-- EXCERPTED DATA follows --

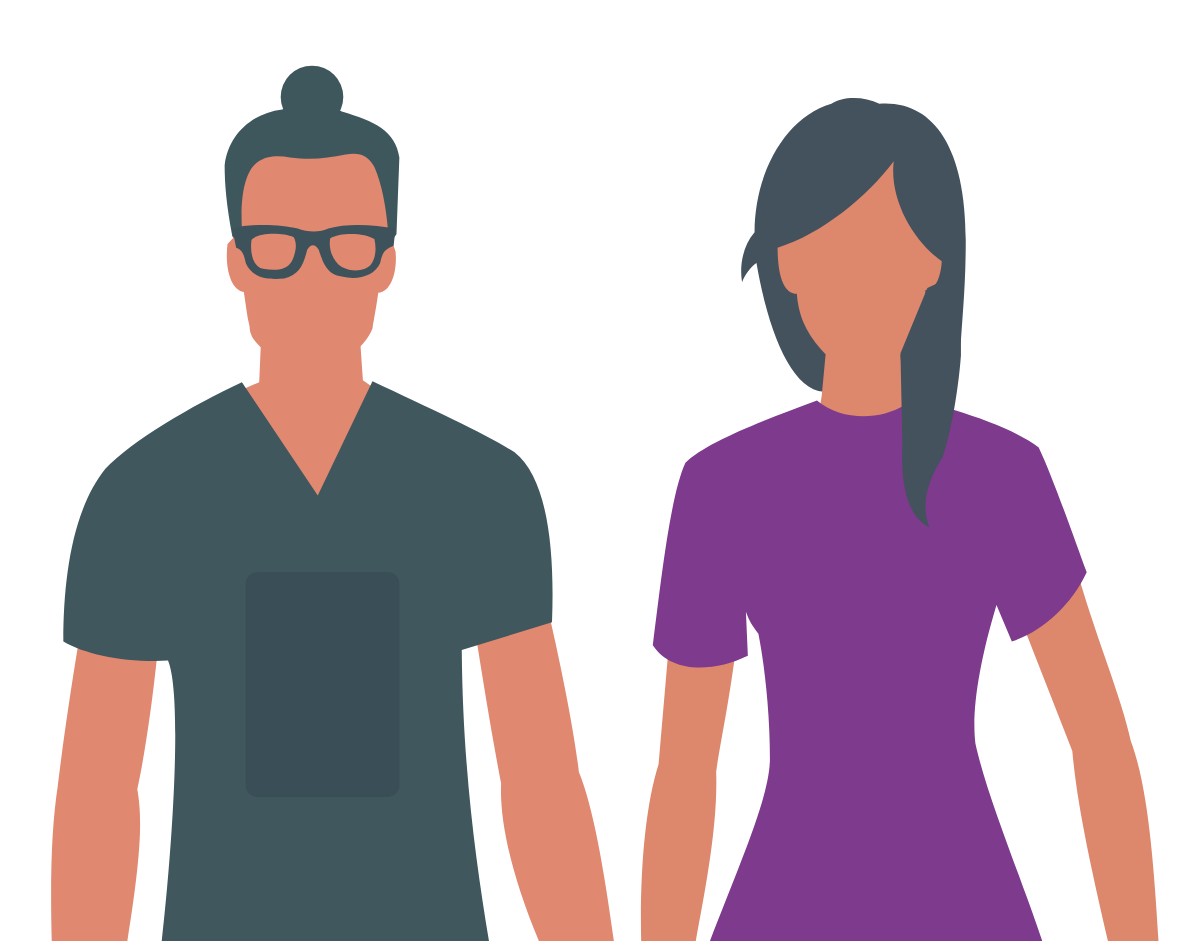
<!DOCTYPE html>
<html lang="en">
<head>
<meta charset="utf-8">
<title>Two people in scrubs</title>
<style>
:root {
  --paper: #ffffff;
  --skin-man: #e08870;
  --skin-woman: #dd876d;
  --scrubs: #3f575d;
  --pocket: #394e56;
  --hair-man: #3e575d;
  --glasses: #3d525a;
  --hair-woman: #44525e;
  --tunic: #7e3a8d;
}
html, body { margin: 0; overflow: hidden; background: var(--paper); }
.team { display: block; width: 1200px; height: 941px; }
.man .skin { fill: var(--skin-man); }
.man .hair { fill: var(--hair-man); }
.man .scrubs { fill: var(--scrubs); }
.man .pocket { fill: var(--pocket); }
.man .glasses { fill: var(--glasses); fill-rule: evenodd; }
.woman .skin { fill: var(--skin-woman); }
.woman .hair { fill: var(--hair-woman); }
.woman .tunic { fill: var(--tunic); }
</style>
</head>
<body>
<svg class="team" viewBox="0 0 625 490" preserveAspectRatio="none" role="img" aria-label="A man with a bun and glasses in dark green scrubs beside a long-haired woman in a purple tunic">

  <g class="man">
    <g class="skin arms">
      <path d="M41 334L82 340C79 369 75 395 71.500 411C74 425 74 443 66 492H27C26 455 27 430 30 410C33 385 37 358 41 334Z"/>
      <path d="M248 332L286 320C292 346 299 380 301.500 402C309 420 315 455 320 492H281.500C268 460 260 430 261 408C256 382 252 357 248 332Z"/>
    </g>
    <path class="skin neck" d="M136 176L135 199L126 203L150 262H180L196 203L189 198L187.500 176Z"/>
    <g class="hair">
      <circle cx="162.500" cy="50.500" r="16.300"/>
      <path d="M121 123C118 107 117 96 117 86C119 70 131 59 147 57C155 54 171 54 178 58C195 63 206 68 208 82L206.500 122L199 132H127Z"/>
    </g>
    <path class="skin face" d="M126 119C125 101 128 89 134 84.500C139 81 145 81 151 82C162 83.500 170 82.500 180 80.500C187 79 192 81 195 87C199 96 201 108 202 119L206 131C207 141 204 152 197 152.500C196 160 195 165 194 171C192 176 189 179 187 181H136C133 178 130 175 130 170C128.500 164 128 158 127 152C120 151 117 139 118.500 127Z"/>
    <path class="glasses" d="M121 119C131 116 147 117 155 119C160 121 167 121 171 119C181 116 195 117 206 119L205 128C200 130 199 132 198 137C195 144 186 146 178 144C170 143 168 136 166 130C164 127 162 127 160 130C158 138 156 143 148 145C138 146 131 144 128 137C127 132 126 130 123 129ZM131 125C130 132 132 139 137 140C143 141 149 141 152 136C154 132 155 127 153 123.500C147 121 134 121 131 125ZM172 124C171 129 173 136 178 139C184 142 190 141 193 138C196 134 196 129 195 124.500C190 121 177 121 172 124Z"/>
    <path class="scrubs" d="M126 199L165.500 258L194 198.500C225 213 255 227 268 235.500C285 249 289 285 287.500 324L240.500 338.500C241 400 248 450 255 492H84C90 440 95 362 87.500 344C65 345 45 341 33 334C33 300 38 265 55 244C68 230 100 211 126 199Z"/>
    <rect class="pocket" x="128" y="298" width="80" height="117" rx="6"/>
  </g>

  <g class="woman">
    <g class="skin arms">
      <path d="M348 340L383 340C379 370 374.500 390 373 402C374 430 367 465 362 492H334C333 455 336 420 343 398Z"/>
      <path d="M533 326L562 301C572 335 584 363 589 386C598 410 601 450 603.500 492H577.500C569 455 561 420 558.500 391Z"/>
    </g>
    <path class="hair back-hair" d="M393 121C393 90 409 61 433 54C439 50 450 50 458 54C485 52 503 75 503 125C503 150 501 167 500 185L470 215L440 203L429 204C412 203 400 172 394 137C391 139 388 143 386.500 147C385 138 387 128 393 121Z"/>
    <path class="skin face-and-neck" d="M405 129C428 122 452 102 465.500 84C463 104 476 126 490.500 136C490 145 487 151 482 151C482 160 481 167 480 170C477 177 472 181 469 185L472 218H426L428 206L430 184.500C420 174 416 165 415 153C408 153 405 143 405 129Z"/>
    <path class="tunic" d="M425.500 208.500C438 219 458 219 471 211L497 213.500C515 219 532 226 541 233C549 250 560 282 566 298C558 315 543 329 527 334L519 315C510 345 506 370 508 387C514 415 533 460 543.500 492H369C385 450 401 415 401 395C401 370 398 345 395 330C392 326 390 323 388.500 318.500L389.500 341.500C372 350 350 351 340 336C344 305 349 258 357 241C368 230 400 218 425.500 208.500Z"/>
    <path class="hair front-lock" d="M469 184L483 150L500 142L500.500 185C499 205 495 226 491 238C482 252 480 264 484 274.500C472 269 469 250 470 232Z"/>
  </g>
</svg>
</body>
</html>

-- EXCERPTED DATA concluded --
-- EXCERPTED DATA follows --

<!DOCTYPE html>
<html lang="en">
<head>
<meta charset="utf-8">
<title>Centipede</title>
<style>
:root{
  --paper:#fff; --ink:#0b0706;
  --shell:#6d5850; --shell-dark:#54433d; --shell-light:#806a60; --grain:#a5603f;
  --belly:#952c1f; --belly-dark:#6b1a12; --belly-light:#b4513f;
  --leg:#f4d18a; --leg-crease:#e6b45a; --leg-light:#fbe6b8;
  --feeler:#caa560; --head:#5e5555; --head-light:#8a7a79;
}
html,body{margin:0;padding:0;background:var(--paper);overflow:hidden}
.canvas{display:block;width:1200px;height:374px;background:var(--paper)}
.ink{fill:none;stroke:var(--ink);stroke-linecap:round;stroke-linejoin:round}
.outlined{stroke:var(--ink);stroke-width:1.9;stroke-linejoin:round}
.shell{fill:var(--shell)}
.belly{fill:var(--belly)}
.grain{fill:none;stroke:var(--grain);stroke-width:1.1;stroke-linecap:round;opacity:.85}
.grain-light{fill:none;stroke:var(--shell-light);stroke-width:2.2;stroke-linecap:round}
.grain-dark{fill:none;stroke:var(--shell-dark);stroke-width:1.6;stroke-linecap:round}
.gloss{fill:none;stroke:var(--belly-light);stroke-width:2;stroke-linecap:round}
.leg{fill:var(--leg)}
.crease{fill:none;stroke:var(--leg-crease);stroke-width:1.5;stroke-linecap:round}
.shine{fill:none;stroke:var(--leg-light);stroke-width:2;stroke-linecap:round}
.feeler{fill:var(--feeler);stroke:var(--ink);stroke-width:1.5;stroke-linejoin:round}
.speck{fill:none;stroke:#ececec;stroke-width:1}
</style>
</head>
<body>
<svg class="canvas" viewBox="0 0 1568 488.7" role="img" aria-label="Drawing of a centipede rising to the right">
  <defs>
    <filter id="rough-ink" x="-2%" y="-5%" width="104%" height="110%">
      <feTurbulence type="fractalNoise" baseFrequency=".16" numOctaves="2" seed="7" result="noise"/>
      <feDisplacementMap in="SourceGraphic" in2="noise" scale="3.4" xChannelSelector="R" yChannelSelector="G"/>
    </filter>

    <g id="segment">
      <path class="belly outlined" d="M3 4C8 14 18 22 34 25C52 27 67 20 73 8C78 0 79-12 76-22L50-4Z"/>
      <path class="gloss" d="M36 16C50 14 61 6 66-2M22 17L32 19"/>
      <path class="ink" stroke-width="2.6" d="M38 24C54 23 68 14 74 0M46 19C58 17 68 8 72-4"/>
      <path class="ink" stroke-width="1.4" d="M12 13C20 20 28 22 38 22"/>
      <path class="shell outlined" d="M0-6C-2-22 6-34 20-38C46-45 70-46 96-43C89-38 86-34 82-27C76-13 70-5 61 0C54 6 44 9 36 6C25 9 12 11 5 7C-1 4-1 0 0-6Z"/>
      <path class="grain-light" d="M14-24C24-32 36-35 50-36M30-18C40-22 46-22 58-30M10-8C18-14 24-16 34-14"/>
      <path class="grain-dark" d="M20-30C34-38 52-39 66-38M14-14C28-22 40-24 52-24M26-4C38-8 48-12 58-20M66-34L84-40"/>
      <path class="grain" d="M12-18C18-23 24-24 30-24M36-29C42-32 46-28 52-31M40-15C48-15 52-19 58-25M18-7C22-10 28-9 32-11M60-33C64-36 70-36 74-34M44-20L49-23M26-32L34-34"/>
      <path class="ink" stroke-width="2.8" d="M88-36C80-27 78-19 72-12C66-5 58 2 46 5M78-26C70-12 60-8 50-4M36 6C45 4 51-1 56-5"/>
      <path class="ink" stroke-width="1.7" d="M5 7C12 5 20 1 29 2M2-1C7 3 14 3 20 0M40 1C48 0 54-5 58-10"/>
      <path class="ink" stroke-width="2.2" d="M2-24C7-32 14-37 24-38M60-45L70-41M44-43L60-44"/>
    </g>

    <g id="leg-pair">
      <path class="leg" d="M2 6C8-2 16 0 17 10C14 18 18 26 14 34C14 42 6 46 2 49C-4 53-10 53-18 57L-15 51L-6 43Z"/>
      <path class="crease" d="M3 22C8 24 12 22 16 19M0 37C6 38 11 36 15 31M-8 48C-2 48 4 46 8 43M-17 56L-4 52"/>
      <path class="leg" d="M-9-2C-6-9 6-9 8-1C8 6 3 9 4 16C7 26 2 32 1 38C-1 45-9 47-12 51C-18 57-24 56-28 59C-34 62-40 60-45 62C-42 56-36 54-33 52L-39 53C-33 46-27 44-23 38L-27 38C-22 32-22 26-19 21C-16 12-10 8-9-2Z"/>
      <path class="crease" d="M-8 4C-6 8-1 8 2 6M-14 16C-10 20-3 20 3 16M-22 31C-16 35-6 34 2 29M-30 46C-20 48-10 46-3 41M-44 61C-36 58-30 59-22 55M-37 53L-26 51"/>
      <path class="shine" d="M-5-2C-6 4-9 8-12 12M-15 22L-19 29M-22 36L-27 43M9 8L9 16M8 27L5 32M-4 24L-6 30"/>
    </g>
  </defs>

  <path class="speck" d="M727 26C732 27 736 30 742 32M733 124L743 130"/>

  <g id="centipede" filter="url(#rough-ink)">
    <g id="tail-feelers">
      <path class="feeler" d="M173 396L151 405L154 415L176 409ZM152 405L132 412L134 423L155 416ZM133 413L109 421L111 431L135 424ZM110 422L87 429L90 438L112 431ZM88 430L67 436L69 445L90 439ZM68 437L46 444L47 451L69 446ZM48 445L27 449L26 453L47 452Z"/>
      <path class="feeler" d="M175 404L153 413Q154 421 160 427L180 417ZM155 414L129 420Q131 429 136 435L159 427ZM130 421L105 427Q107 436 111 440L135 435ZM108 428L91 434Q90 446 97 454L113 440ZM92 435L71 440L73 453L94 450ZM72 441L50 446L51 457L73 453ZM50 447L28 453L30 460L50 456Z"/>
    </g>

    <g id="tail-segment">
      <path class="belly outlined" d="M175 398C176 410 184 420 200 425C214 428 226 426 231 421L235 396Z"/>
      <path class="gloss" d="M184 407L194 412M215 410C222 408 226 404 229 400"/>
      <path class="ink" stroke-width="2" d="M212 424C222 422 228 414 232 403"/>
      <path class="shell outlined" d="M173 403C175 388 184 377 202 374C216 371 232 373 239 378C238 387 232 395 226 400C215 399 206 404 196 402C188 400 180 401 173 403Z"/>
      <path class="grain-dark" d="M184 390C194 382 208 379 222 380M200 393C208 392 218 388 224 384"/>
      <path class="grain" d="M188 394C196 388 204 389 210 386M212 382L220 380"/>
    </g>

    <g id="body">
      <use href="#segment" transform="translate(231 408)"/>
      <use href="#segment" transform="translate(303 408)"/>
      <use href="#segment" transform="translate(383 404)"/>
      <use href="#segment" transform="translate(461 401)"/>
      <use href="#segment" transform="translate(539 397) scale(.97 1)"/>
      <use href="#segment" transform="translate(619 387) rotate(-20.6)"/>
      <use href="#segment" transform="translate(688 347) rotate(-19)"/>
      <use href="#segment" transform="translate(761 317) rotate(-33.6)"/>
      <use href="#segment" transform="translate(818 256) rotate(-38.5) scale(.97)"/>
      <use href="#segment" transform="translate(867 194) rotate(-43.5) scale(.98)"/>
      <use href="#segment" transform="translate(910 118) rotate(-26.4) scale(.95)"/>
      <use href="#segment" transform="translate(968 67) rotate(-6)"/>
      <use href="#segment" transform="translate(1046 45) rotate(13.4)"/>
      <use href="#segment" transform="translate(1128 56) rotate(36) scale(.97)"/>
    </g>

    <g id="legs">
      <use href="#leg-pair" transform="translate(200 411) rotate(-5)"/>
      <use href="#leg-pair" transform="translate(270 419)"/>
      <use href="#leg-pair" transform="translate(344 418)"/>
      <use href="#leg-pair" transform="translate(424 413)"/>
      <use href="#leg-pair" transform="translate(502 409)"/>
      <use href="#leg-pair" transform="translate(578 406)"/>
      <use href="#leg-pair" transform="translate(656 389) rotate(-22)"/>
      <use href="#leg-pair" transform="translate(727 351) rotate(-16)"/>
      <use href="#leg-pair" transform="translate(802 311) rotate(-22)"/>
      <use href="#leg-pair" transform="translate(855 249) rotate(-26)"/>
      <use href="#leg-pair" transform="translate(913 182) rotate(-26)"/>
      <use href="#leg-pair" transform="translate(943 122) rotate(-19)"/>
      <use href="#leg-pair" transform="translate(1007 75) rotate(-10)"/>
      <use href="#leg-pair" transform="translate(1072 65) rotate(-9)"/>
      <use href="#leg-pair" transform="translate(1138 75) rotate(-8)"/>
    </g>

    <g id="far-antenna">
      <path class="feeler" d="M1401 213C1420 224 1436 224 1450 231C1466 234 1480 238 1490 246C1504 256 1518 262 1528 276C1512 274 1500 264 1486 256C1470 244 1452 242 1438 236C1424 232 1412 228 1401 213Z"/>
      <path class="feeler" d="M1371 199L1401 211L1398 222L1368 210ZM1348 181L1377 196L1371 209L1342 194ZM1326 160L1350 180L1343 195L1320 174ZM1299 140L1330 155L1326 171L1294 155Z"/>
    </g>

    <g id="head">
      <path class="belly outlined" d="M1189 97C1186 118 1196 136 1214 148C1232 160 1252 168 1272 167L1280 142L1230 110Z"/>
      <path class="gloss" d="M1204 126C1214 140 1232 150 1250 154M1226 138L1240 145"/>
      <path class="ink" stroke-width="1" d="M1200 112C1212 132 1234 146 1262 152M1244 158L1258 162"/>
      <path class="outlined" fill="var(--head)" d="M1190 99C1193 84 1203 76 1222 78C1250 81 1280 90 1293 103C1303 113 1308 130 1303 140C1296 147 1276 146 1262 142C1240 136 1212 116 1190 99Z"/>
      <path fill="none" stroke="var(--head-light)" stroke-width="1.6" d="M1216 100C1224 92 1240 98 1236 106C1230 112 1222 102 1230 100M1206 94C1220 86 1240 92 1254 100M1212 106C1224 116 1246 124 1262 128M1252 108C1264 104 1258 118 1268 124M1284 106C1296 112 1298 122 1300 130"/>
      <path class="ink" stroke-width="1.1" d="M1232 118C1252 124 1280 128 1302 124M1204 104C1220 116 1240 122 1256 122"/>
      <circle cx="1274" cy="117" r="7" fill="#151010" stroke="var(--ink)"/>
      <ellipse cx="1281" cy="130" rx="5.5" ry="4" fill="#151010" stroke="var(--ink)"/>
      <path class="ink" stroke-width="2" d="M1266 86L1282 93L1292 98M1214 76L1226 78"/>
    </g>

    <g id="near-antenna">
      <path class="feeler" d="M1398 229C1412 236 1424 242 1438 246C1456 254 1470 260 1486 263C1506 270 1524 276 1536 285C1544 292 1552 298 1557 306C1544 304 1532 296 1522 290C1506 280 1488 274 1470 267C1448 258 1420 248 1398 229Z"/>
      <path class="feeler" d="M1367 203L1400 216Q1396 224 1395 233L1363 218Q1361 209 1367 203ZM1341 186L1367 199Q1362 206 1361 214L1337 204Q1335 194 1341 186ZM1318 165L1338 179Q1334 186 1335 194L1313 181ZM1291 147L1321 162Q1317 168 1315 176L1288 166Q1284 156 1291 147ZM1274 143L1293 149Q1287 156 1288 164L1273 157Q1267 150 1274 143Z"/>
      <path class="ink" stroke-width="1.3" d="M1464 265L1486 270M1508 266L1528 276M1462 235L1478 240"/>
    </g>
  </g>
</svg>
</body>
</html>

-- EXCERPTED DATA concluded --

[EXERCISE]
In the records above, find each line that mentions the word "label", and copy it.

[ANSWER FOR THIS EXERCISE]
<svg class="team" viewBox="0 0 625 490" preserveAspectRatio="none" role="img" aria-label="A man with a bun and glasses in dark green scrubs beside a long-haired woman in a purple tunic">
<svg class="canvas" viewBox="0 0 1568 488.7" role="img" aria-label="Drawing of a centipede rising to the right">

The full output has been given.